Being a doctor is a tough job. You try to see as many patients as you can in a short a period of time, and an error in your decision-making process can have lifelong ramifications for those under your care.
This can lead to burnout, which oftentimes manifests in symptoms such as depression, distractedness and inattention, and a sense of detachment from the work that you do. You might also feel exhausted and emotionally unavailable, and you may feel as if your work simply doesn’t matter anymore. These symptoms can be hard to spot, too, given that they can slowly develop over time.
In many instances, physician burnout forces doctors to leave their profession. In others, the symptoms of burnout can result in a serious medical mistake that then leads to legal issues. If you want to avoid both of those outcomes, then you need to know how to get a handle on your burnout.
How to deal with physician burnout
Although it might feel like you’ll never get back into the swing of your job, there are things you can do to alleviate your burnout. This includes:
- Giving yourself more time: Poor work-life balance is a major contributor to burnout. However, finding this balance isn’t as easy as simply reducing the number of hours that you work, as doing so might create more stress as you’re left trying to figure out how to accomplish the same amount of work in less time. However, you might be able to achieve a better work-life balance by adjusting your work schedule or using a time banking system. Delegating certain duties to other staff can save you time and stress, too.
- Focusing on your priorities: It’s easy to lose perspective on the things that are important to us when we’re wrapped up in our daily work. But you might be able to reduce your sense of burnout if you can focus some of your time on your own priorities.
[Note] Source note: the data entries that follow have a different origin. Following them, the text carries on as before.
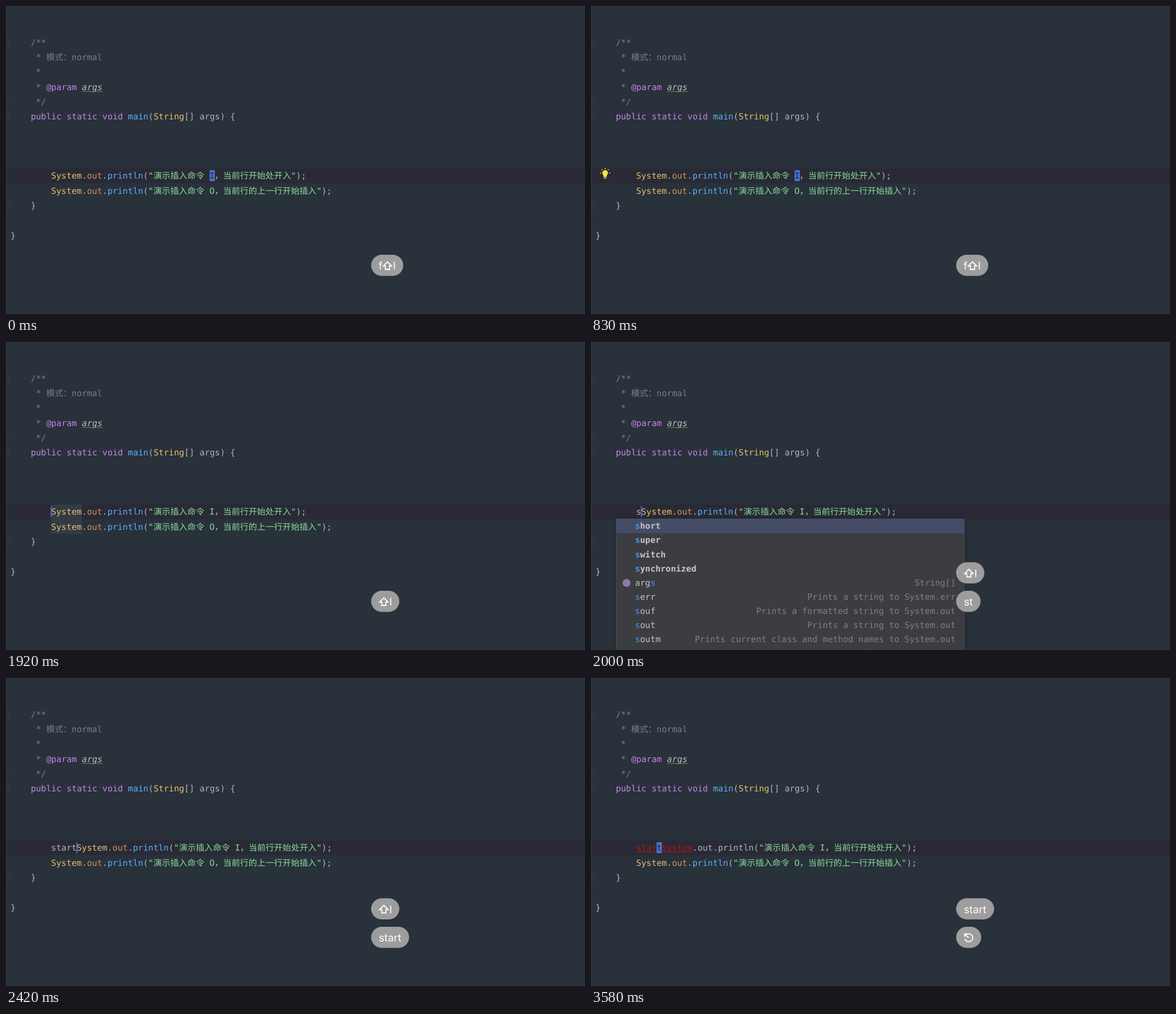
An HTML page with a canvas for the animation above (3660 ms loop, 1026 px wide and 546 px high).

```html
<!DOCTYPE html>
<html lang="zh-CN">
<head>
<meta charset="utf-8">
<title>Insert command demo</title>
<style>
html, body { margin: 0; width: 100%; height: 100%; overflow: hidden; background: #29313b; }
canvas { display: block; width: 1026px; height: 546px; }
</style>
</head>
<body>
<canvas id="stage"></canvas>
<script>
const W = 1026, H = 546, LOOP = 3660;
const canvas = document.getElementById('stage');
const ctx = canvas.getContext('2d');
const ratio = window.devicePixelRatio || 1;
canvas.width = W * ratio;
canvas.height = H * ratio;

const MONO = '15.05px "DejaVu Sans Mono", "Noto Sans CJK SC", "Noto Sans CJK", monospace';
const UI = '18.6px Inter, Roboto, sans-serif';
const LEFT = 44, CODE = 80, ADV = 9.06;
const C = {
  bg: '#29313b', row: '#292a35', plain: '#abb5c2', comment: '#76818d',
  key: '#c882e9', func: '#58b1fa', type: '#e8be6b', field: '#cd9352',
  str: '#88dd97', caret: '#4b70d0', error: '#a31b1a', pill: '#9d9d9d',
  match: '#4b95ef', hint: '#7d8083'
};

const baseline = i => 69.6 + 26.3 * i;

function box(x, y, w, h, color) {
  ctx.fillStyle = color;
  ctx.fillRect(x, y, w, h);
}

// Draws [color, text] runs one after another.
function runs(x, y, parts, style = '') {
  ctx.font = style + MONO;
  for (const [color, text] of parts) {
    ctx.fillStyle = color;
    ctx.fillText(text, x, y);
    x += ctx.measureText(text).width;
  }
}

function stroke(color, width, points, close) {
  ctx.strokeStyle = color;
  ctx.lineWidth = width;
  ctx.beginPath();
  points.forEach(([x, y]) => ctx.lineTo(x, y));
  if (close) ctx.closePath();
  ctx.stroke();
}

function statement(y, typed, message, broken) {
  const { plain, error, type, field, func, str } = C;
  const call = broken ? plain : func;
  runs(CODE, y, [
    [broken ? error : plain, typed], [broken ? error : type, 'System'], [plain, '.'],
    [broken ? plain : field, 'out'], [plain, '.'], [call, 'println'],
    [plain, '('], [str, '"' + message + '"'], [plain, ');']
  ]);
  if (broken) box(CODE, y + 1.5, ADV * (typed.length + 6) + 1, 1.3, error);
}

function gutter() {
  const line = '#38434c';
  box(0.5, 0, 1, H, '#35404a');
  for (const [y, dir] of [[65, 1], [170, -1], [196, 1], [354, -1]]) {
    stroke(line, 1, [[0, y - 5 * dir], [5.5, y - 5 * dir], [5.5, y + 2 * dir], [1, y + 6 * dir]]);
    stroke(line, 1, [[0, y], [3, y]]);
  }
}

function header() {
  const { comment, key, plain } = C;
  const note = ['/**', ' * 模式：normal', ' *', ' * ', ' */'];
  note.forEach((text, i) => runs(LEFT, baseline(i), [[comment, text]]));
  runs(LEFT + 3 * ADV, baseline(3), [[key, '@param']]);
  runs(LEFT + 10 * ADV, baseline(3), [['#b3c0d0', 'args']], 'italic ');
  const wave = [];
  for (let x = 135; x <= 171; x += 2) wave.push([x, x % 4 === 3 ? 152.5 : 150.5]);
  stroke('#b78f43', 1, wave);
  runs(LEFT, baseline(5), [
    [key, 'public static void '], [C.func, 'main'], [plain, '('],
    [C.type, 'String'], [plain, '[] args) {']
  ]);
}

function bulb() {
  const x = 25, y = 296, yellow = '#f5e73f';
  ctx.fillStyle = yellow;
  ctx.beginPath();
  ctx.arc(x, y, 5, 0, Math.PI * 2);
  ctx.fill();
  box(x - 3, y + 3, 6, 4, yellow);
  box(x - 2.5, y + 8, 5, 1.6, '#d5d6d8');
  for (let k = 0; k < 5; k++) {
    const a = Math.PI * (1 + k / 4), c = Math.cos(a), s = Math.sin(a);
    stroke(yellow, 1.5, [[x + 7 * c, y + 7 * s], [x + 9 * c, y + 9 * s]]);
  }
}

function shiftArrow(x, y) {
  stroke('#fff', 1.8, [
    [x, y - 7], [x + 7.5, y + 0.5], [x + 3.7, y + 0.5], [x + 3.7, y + 6.5],
    [x - 3.7, y + 6.5], [x - 3.7, y + 0.5], [x - 7.5, y + 0.5]
  ], true);
}

function escapeIcon(x, y) {
  ctx.strokeStyle = '#fff';
  ctx.lineWidth = 1.9;
  ctx.beginPath();
  ctx.arc(x, y, 7, -Math.PI * 0.6, Math.PI * 0.92);
  ctx.stroke();
  stroke('#fff', 1.9, [[x, y], [x - 7, y - 6.5]]);
  stroke('#fff', 1.9, [[x - 7.3, y - 1.5], [x - 7.3, y - 6.8], [x - 2, y - 6.8]]);
}

// '^' stands for the shift symbol, '!' for escape.
function pill(keys, slot, alpha = 1) {
  const x = 647, y = slot ? 390.5 : 441, mid = y + 18.7;
  ctx.font = UI;
  const fixed = { 'f^I': 57, '^I': 50, '!': 44.5 };
  const w = fixed[keys] || ctx.measureText(keys).width + 27.5;
  ctx.globalAlpha = alpha;
  ctx.fillStyle = C.pill;
  ctx.beginPath();
  ctx.roundRect(x, y, w, 37.4, 18.7);
  ctx.fill();
  ctx.fillStyle = '#fff';
  if (keys === '!') escapeIcon(x + 22.5, mid + 0.8);
  else if (keys.endsWith('^I')) {
    const shift = keys[0] === 'f' ? 6.5 : 0;
    if (shift) ctx.fillText('f', x + 13.3, mid + 7.3);
    shiftArrow(x + 22.5 + shift, mid + 0.8);
    ctx.fillText('I', x + 32.3 + shift, mid + 7.3);
  } else ctx.fillText(keys, x + 13.7, mid + 7.3);
  ctx.globalAlpha = 1;
}

const OPTIONS = [
  ['short'], ['super'], ['switch'], ['synchronized'],
  ['args', 'String[]'],
  ['serr', 'Prints a string to System.err'],
  ['souf', 'Prints a formatted string to System.out'],
  ['sout', 'Prints a string to System.out'],
  ['soutm', 'Prints current class and method names to System.out'],
  ['soutp', 'Prints method parameter names and values to System.out']
];

function popup() {
  ctx.save();
  ctx.shadowColor = 'rgba(0,0,0,.3)';
  ctx.shadowBlur = 8;
  box(44, 313, 617.5, 240, '#3c3d40');
  ctx.restore();
  stroke('#4b4e52', 1, [[44.5, H], [44.5, 313.5], [661.5, 313.5], [661.5, H]]);
  box(44, 313, 617.5, 26, '#444c66');
  OPTIONS.forEach(([word, hint], i) => {
    const y = 331.3 + 25.12 * i, light = '#c2c5c8';
    const parts = word === 'args' ? [[light, 'arg'], [C.match, 's']]
                                  : [[C.match, 's'], [light, word.slice(1)]];
    runs(78, y, parts, hint ? '' : 'bold ');
    if (hint) runs(646 - hint.length * ADV, y, [[C.hint, hint]]);
  });
  ctx.fillStyle = '#8f78ad';
  ctx.beginPath();
  ctx.arc(63, 427, 7, 0, Math.PI * 2);
  ctx.fill();
}

function blockCaret(x, letter) {
  box(x, 291, 9.3, 19.5, C.caret);
  runs(x, baseline(9), [['#20263a', letter]]);
}

const TYPED = [[2420, 'start'], [2330, 'star'], [2250, 'sta'], [2080, 'st'], [2000, 's']];
const KEYED = [[2420, 'start'], [2330, 'star'], [2170, 'sta'], [2000, 'st']];
const at = (list, t) => (list.find(([from]) => t >= from) || [0, ''])[1];
const fade = (t, from) => Math.max(0, Math.min(1, 1 - (t - from) / 200));

function pills(t) {
  if (t < 1000) pill('f^I', 0);
  else if (t < 2000) {
    if (t < 1600) pill('f^I', 1, fade(t, 1400));
    pill('^I', 0);
  } else if (t < 3170) {
    if (t < 2900) pill('^I', 1, fade(t, 2700));
    pill(at(KEYED, t), 0);
  } else {
    pill('start', 1);
    pill('!', 0);
  }
}

function draw(t) {
  ctx.setTransform(ratio, 0, 0, ratio, 0, 0);
  ctx.textRendering = 'geometricPrecision';
  ctx.textBaseline = 'alphabetic';
  box(0, 0, W, H, C.bg);
  box(1, 288, W, 26, C.row);
  box(40.5, 288, 1, 26, '#2f333e');
  gutter();
  header();

  const typed = at(TYPED, t);
  if (t >= 1080 && t < 2000) box(CODE, 288, 54.3, 52, '#323b46');
  statement(baseline(9), typed, '演示插入命令 I，当前行开始处开入', t >= 2750);
  statement(baseline(10), '', '演示插入命令 O，当前行的上一行开始插入');
  runs(LEFT, baseline(11), [[C.plain, '}']]);
  runs(8, baseline(13), [[C.plain, '}']]);

  if (t < 1000) blockCaret(360.8, 'I');
  else if (t < 3170) box(CODE - 0.7 + typed.length * ADV, 291, 2, 19.5, C.caret);
  else blockCaret(CODE + 4 * ADV, 't');

  if (t >= 330 && t < 1000) bulb();
  if (t >= 2000 && t < 2080) popup();
  pills(t);
}

const start = performance.now();
function tick() {
  draw((performance.now() - start) % LOOP);
  requestAnimationFrame(tick);
}
tick();
</script>
</body>
</html>
```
This might be as simple as spending additional quality time with your family, or it could involve taking on a new hobby or rededicating yourself to an old one. These activities can lead to self-fulfillment that can help offset feelings of burnout.
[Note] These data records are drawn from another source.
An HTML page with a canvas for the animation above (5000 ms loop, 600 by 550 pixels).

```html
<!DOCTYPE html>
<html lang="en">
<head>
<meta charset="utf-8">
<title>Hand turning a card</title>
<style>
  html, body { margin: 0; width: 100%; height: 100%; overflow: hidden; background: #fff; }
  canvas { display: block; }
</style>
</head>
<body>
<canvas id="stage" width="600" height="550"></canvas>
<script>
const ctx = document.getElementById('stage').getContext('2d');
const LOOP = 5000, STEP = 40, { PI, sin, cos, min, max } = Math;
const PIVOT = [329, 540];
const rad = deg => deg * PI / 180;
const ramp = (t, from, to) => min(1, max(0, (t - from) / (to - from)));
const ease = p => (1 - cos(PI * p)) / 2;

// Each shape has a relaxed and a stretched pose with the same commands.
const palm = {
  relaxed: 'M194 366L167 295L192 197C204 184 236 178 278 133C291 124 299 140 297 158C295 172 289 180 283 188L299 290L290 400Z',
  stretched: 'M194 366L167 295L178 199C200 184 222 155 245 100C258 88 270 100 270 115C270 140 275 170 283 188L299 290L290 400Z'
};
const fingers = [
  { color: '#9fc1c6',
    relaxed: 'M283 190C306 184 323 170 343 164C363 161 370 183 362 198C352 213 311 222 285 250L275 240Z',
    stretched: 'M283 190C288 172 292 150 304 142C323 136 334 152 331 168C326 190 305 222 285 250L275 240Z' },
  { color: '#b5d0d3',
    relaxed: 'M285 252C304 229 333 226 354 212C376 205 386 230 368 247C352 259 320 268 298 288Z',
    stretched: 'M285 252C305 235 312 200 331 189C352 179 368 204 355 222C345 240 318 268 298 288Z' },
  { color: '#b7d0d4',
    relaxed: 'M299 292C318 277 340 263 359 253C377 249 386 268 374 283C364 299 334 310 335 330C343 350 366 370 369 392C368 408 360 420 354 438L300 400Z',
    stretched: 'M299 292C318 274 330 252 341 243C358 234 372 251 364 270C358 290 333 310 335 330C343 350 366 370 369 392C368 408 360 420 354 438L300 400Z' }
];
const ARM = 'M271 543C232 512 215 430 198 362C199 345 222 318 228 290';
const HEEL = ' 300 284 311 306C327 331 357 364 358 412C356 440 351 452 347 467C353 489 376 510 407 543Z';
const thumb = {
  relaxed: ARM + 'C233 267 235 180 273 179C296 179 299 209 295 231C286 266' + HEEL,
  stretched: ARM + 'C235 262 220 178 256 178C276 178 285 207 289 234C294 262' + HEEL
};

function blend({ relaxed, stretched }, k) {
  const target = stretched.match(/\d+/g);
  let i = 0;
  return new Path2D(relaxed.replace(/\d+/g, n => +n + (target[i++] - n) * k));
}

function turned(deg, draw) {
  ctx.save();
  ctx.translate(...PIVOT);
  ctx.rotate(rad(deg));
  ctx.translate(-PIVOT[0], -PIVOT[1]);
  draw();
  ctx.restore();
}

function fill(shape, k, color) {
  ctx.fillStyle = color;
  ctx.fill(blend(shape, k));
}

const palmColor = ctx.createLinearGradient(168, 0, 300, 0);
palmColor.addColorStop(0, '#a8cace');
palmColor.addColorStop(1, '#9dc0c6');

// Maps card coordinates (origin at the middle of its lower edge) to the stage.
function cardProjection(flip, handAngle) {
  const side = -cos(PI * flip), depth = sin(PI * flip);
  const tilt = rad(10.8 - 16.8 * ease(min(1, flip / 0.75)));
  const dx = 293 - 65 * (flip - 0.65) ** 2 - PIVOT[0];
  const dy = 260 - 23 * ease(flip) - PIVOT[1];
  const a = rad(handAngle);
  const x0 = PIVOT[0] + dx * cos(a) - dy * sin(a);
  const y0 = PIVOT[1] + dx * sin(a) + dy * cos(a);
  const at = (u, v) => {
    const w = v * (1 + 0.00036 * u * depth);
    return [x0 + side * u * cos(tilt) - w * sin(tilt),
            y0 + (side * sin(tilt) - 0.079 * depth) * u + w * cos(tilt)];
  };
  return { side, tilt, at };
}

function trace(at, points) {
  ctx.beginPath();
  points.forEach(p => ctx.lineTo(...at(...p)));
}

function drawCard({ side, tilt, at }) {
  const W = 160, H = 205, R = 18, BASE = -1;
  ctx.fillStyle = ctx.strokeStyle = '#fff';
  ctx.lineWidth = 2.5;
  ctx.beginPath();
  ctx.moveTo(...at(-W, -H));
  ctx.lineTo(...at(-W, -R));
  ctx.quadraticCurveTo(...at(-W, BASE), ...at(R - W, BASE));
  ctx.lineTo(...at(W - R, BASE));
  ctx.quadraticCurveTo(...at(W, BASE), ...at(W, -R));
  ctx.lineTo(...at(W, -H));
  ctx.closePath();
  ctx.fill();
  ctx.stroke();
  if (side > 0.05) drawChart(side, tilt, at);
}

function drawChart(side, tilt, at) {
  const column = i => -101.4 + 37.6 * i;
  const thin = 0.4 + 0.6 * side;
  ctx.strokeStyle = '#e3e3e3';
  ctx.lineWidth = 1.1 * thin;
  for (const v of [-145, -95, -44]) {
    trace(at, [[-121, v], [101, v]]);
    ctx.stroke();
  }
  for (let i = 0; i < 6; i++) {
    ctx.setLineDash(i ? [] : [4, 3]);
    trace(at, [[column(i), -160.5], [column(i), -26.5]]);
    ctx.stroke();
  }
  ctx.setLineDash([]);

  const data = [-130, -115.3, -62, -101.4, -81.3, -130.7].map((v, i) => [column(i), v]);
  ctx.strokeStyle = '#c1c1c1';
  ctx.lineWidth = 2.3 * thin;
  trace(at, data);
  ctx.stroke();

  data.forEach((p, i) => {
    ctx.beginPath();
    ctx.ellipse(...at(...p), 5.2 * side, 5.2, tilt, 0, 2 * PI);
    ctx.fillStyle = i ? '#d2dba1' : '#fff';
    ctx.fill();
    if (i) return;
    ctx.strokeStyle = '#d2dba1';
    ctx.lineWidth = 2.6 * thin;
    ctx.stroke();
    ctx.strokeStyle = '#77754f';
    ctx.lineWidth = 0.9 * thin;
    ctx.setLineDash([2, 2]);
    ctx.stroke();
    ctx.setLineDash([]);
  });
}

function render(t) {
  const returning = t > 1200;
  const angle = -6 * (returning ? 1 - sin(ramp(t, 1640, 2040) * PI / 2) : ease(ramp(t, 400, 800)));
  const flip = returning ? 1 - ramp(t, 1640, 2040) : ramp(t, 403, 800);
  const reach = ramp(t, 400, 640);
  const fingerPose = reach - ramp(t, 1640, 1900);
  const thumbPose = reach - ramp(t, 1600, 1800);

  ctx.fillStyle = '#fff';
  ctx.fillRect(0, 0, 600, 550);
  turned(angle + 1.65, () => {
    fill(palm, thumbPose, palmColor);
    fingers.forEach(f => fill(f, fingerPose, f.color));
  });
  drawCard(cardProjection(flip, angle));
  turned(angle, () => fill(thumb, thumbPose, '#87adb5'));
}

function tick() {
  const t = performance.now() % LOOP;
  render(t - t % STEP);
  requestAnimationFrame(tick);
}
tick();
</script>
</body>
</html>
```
- Utilize technology to your advantage: The implementation of electronic health records has created a lot of stress and dissatisfaction in the healthcare industry. While you might not be able to avoid this sort of technology, you might be able to find other technological tools that you can utilize to ease your stress and save you time. Telehealth, for example, can reduce no shows in your practice and allow you to see patients more efficiently. Technology like this can also provide you with additional flexibility. So, explore your options to see if there’s something out there that can help you and your practice.
- Focus on your health: Symptoms of burnout can lead to negative physical and mental health consequences. You need to take care of yourself before you can take care of others. With that in mind, be cognizant of your diet, your sleep regimen, and your mental health. That way you can take action to secure the support necessary to keep a healthy body and mind.
Take control of your future
We know that feelings of burnout can be difficult to handle. But don’t despair. You can reinvigorate your career in a way that renews your interest in the profession. Hopefully, then you can continue making a difference in the lives of those who turn to you for help in their time of need.